#### Task:
Return each line of the entries that mentions the word "liquid".

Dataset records
--------------------
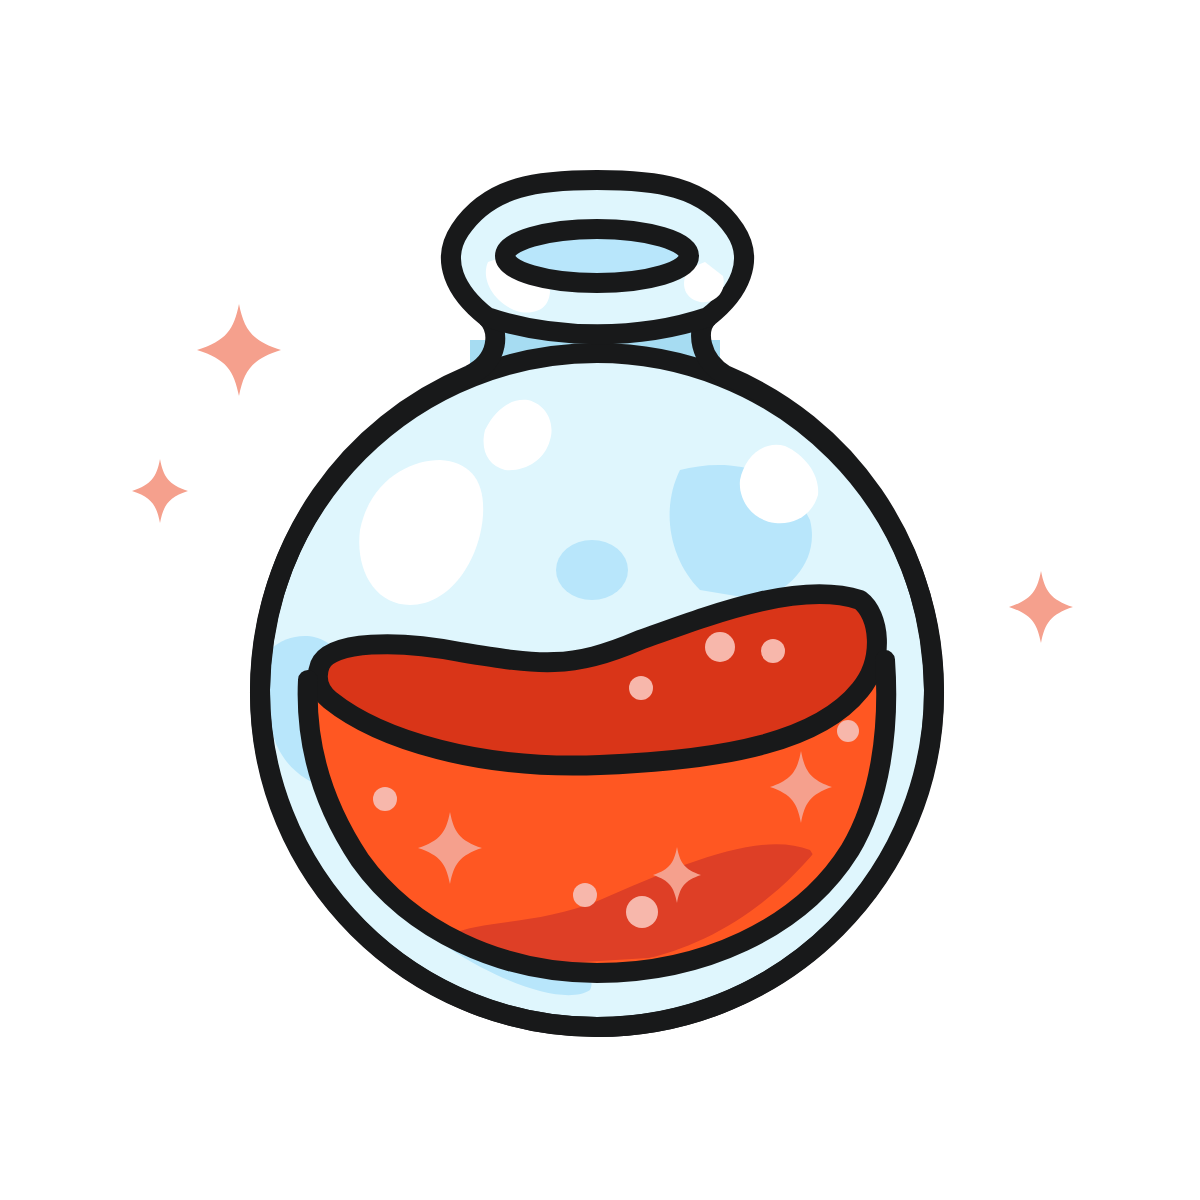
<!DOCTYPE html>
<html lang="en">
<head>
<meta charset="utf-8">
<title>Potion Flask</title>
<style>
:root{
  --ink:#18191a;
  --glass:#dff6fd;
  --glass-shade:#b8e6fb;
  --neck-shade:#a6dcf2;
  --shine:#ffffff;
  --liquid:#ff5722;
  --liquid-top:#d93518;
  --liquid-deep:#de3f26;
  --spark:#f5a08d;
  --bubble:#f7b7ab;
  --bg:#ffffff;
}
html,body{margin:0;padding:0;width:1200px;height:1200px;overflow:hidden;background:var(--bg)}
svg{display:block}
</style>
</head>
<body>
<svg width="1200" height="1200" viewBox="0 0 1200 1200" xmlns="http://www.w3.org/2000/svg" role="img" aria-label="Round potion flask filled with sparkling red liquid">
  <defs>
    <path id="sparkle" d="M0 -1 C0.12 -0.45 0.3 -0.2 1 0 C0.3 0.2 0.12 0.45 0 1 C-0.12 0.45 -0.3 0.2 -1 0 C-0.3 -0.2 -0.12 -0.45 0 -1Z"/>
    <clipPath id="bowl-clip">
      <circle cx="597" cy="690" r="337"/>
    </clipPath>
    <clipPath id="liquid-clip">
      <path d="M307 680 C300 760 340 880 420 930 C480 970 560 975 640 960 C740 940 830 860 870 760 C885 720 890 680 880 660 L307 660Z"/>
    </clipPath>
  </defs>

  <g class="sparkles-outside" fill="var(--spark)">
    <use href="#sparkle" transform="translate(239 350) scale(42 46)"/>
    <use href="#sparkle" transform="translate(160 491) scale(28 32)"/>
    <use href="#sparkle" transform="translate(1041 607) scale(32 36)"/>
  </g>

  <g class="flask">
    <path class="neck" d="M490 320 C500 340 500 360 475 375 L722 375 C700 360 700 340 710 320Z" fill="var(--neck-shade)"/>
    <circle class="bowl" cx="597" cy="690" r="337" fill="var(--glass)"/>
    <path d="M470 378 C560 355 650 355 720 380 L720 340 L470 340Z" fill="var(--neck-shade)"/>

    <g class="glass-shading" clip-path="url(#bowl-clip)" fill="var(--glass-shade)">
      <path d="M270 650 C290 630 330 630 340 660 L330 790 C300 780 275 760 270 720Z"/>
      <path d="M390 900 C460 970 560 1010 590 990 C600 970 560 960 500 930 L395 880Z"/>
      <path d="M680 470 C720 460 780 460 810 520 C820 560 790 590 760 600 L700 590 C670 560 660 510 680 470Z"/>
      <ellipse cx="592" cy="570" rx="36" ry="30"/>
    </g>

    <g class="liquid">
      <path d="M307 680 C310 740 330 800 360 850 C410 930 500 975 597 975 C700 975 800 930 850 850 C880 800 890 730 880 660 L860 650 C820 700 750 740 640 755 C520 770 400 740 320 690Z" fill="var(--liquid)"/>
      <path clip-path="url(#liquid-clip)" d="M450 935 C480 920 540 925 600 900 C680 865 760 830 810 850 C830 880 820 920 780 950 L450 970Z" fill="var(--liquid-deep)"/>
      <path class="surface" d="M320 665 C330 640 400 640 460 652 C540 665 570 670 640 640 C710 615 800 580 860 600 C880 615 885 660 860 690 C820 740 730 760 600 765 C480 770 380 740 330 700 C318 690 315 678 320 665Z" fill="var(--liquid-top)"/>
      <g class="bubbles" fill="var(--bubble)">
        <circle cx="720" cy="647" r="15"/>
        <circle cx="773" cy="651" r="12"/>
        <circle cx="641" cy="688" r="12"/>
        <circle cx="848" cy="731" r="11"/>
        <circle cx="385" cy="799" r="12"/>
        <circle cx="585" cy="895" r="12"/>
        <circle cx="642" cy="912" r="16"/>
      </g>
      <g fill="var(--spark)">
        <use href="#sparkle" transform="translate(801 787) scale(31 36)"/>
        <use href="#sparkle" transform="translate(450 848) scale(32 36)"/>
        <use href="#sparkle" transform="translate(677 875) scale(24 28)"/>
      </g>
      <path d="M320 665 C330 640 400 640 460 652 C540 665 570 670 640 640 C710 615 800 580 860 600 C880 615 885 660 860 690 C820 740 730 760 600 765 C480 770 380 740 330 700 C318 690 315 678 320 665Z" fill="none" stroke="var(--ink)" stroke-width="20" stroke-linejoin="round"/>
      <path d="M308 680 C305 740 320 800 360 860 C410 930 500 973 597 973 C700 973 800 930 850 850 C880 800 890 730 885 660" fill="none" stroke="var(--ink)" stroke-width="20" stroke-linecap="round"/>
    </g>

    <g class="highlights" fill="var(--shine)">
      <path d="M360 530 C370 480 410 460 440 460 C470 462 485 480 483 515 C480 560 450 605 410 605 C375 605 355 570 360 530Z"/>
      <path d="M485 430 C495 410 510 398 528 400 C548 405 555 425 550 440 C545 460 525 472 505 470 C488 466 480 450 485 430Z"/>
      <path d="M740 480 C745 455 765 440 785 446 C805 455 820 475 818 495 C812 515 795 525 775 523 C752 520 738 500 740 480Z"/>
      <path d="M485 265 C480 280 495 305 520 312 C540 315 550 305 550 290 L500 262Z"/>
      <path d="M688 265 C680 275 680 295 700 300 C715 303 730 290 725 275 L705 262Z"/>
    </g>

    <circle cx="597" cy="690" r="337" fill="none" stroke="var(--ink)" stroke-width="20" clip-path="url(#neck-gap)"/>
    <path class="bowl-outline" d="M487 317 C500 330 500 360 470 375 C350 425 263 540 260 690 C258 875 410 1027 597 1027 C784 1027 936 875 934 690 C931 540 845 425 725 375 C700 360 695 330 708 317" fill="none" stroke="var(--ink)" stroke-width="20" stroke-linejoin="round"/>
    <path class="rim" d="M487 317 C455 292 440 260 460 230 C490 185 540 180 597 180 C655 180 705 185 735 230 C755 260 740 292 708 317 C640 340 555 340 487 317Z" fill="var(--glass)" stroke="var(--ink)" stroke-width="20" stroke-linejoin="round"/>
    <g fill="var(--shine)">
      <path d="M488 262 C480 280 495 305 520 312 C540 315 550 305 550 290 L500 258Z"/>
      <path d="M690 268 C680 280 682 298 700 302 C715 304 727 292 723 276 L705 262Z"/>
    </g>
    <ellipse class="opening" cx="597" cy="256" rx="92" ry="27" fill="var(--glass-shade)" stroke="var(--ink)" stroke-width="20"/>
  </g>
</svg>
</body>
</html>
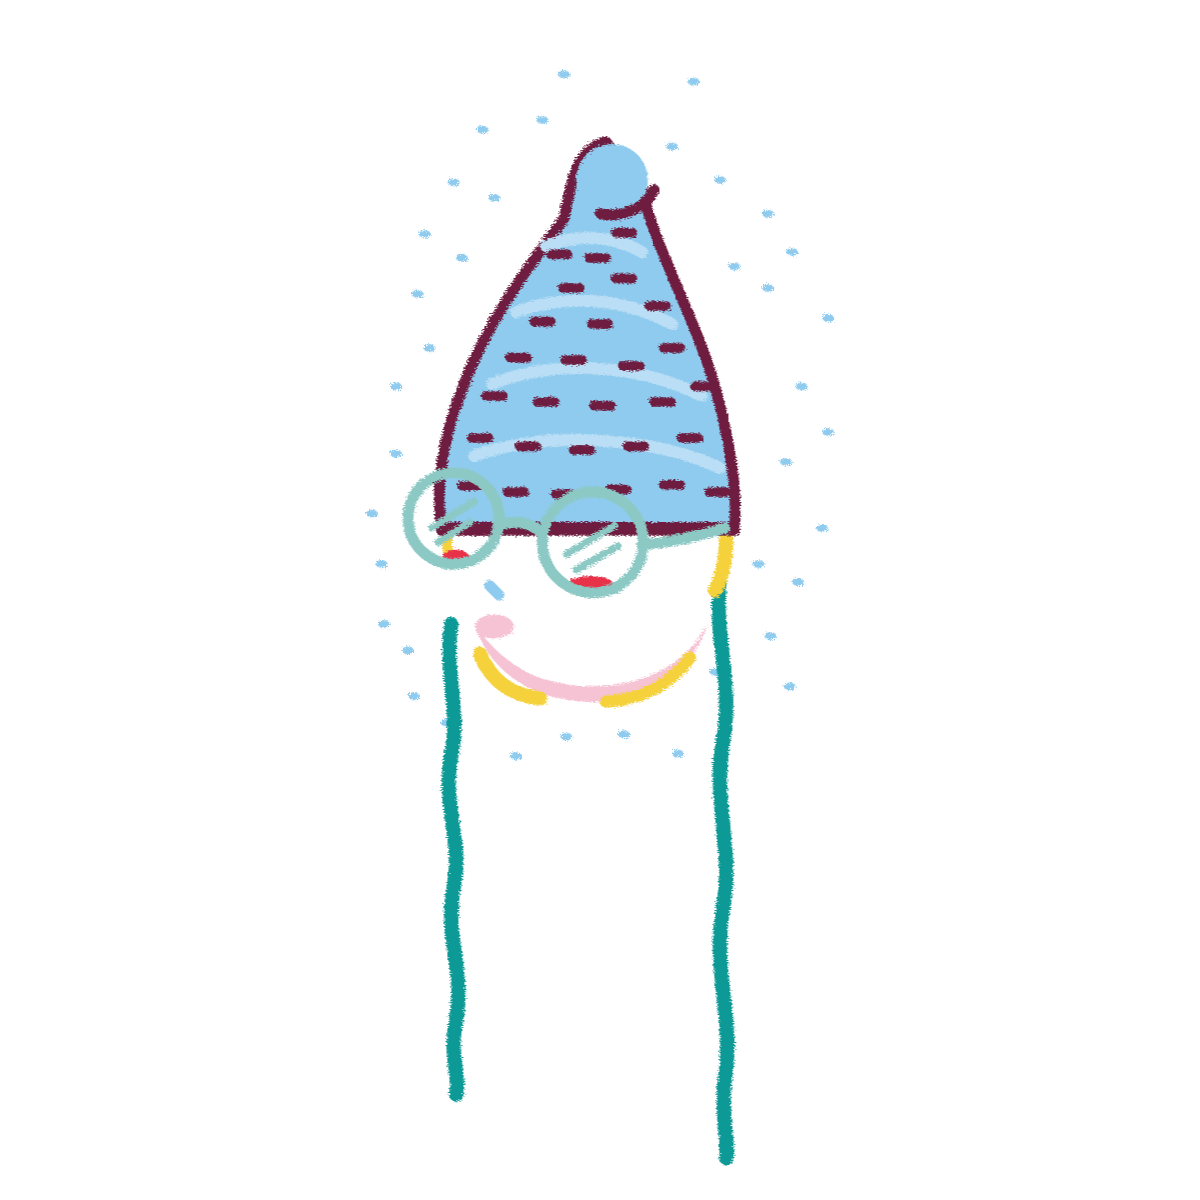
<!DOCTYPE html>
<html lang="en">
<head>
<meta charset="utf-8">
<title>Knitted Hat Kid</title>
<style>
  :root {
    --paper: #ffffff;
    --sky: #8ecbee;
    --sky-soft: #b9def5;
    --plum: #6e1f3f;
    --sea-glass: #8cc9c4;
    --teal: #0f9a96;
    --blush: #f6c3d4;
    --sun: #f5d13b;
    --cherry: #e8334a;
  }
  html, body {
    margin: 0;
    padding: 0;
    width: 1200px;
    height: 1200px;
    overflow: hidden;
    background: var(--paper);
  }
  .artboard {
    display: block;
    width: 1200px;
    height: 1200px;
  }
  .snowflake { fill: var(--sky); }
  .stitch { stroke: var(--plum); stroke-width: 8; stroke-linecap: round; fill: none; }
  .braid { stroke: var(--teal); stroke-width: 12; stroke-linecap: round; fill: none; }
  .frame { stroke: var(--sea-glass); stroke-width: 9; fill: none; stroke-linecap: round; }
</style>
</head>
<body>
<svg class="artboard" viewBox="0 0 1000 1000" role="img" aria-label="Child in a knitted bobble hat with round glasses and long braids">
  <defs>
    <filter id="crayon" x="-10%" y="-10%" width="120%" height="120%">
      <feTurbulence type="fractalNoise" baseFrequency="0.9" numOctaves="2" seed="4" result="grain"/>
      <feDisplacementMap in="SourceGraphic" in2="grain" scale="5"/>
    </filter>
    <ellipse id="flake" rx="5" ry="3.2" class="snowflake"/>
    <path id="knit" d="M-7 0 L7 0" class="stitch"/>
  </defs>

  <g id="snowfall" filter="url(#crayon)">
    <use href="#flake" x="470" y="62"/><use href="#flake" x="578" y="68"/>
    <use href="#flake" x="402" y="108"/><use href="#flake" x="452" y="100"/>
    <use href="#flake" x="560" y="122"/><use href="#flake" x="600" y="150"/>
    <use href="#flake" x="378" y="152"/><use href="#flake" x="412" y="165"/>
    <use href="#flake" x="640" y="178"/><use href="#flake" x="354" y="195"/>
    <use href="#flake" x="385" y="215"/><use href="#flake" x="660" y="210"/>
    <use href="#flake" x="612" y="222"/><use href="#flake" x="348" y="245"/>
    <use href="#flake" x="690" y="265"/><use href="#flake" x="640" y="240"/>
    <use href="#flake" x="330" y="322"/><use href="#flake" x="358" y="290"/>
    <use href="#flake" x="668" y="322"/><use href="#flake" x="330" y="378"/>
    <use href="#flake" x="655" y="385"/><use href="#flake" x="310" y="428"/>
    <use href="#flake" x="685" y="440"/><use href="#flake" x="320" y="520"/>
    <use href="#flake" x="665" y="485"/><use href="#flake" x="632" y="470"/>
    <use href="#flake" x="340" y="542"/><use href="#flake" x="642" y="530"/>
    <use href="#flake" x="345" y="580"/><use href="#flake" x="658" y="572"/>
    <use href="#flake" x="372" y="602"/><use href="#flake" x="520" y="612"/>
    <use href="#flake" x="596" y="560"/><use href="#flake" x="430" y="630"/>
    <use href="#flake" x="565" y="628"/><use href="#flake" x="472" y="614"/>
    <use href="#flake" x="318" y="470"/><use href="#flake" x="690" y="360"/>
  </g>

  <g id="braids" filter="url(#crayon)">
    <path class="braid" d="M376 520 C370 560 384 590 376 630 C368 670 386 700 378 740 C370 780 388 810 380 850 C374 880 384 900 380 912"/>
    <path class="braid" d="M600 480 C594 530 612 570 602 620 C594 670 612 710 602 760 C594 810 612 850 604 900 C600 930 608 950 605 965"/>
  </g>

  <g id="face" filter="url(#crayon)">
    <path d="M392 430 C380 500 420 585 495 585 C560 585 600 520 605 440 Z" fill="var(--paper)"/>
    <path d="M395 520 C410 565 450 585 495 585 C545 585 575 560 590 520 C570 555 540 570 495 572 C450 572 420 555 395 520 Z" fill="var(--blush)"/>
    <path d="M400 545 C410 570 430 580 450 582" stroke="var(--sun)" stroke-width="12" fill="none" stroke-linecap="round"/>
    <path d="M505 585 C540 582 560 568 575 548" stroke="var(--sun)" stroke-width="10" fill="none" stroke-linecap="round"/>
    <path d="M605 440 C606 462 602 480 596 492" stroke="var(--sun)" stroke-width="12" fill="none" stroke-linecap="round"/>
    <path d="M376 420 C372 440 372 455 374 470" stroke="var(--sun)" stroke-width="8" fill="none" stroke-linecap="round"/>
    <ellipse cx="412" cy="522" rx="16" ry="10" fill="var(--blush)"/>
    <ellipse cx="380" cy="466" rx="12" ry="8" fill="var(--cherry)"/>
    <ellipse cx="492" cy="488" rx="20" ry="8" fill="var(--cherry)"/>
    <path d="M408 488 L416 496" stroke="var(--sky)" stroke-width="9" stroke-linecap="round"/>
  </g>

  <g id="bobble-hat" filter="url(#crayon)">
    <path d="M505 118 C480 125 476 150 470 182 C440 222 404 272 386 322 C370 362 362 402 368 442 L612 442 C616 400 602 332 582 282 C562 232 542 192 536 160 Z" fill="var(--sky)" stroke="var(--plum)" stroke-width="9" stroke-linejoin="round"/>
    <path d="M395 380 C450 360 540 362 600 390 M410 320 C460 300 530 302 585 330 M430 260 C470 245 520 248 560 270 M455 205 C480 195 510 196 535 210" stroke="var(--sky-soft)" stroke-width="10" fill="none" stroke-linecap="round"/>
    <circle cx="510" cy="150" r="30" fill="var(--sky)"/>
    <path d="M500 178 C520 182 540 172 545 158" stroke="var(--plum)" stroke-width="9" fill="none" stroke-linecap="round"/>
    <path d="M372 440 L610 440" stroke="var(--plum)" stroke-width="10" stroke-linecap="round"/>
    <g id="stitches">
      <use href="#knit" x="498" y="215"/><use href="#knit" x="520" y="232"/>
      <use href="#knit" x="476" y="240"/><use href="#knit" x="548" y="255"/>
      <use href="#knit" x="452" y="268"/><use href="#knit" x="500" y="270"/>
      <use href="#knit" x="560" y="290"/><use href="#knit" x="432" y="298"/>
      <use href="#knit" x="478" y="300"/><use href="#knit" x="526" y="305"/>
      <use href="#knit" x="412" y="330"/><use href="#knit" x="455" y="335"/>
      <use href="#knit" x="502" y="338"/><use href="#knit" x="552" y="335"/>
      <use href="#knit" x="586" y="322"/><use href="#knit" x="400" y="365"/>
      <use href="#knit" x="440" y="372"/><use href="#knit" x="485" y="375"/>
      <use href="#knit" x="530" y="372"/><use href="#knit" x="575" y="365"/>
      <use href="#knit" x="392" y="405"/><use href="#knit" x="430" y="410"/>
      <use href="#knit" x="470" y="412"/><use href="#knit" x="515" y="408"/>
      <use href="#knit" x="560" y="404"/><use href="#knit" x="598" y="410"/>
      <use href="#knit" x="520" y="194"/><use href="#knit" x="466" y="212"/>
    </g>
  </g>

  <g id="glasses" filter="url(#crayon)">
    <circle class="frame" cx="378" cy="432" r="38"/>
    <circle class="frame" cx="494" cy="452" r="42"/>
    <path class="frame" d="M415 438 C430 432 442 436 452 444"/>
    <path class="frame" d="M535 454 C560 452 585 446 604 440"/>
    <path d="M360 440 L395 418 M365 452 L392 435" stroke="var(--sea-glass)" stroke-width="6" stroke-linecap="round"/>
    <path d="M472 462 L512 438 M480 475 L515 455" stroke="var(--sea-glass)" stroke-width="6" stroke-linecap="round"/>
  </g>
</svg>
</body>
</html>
--------------------
#### Solution:
  --liquid:#ff5722;
  --liquid-top:#d93518;
  --liquid-deep:#de3f26;
<svg width="1200" height="1200" viewBox="0 0 1200 1200" xmlns="http://www.w3.org/2000/svg" role="img" aria-label="Round potion flask filled with sparkling red liquid">
    <clipPath id="liquid-clip">
    <g class="liquid">
      <path d="M307 680 C310 740 330 800 360 850 C410 930 500 975 597 975 C700 975 800 930 850 850 C880 800 890 730 880 660 L860 650 C820 700 750 740 640 755 C520 770 400 740 320 690Z" fill="var(--liquid)"/>
      <path clip-path="url(#liquid-clip)" d="M450 935 C480 920 540 925 600 900 C680 865 760 830 810 850 C830 880 820 920 780 950 L450 970Z" fill="var(--liquid-deep)"/>
      <path class="surface" d="M320 665 C330 640 400 640 460 652 C540 665 570 670 640 640 C710 615 800 580 860 600 C880 615 885 660 860 690 C820 740 730 760 600 765 C480 770 380 740 330 700 C318 690 315 678 320 665Z" fill="var(--liquid-top)"/>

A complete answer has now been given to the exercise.